Instructions for the task
Find each line below where the word "stroke" occurs, and copy it.

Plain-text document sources
------------------------------

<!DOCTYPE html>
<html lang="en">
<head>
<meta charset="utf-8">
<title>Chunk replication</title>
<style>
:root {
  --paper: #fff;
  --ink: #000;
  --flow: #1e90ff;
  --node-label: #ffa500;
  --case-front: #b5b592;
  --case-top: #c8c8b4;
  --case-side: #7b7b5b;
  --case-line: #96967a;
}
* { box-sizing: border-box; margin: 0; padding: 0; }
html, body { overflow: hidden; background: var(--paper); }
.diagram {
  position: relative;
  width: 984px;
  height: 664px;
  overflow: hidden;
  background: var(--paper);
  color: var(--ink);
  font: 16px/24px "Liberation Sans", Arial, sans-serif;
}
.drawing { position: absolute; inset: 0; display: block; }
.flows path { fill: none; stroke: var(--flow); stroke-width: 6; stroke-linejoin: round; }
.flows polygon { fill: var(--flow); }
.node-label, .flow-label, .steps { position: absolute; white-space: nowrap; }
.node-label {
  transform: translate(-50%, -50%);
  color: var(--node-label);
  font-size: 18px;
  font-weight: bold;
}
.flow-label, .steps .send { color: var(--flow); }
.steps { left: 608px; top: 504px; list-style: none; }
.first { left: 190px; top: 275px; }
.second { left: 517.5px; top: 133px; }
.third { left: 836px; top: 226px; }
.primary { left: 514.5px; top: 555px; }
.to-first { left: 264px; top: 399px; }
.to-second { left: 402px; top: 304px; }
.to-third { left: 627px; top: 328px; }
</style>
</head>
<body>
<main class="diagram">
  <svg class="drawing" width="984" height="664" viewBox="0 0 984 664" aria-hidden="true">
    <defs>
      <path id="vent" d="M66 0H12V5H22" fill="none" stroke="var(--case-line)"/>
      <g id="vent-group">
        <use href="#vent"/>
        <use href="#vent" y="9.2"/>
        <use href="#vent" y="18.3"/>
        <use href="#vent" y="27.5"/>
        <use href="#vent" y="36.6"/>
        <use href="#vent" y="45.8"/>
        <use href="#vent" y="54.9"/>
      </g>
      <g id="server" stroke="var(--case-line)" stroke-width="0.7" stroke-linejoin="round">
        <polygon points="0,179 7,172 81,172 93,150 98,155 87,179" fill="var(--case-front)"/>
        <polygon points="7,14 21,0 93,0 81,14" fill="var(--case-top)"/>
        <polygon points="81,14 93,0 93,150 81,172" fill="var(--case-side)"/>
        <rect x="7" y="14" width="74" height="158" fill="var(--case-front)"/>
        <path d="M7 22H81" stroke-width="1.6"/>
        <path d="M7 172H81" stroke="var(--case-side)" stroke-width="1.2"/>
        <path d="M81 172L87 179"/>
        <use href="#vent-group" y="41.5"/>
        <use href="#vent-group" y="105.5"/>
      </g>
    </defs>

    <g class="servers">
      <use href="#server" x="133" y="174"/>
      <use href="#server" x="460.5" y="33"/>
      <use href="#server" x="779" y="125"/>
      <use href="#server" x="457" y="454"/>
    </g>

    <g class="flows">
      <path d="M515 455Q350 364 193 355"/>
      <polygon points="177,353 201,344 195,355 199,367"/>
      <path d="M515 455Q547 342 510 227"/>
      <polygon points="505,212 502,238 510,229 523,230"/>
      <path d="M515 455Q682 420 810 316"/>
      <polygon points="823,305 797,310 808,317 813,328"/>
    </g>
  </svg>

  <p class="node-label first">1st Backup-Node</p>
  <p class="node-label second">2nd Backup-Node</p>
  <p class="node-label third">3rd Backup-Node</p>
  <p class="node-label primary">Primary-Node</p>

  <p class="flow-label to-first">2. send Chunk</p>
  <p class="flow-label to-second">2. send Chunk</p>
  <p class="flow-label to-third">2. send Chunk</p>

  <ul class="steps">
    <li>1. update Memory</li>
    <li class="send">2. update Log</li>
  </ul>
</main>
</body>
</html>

------------------------------

Solution for this exercise
.flows path { fill: none; stroke: var(--flow); stroke-width: 6; stroke-linejoin: round; }
      <path id="vent" d="M66 0H12V5H22" fill="none" stroke="var(--case-line)"/>
      <g id="server" stroke="var(--case-line)" stroke-width="0.7" stroke-linejoin="round">
        <path d="M7 22H81" stroke-width="1.6"/>
        <path d="M7 172H81" stroke="var(--case-side)" stroke-width="1.2"/>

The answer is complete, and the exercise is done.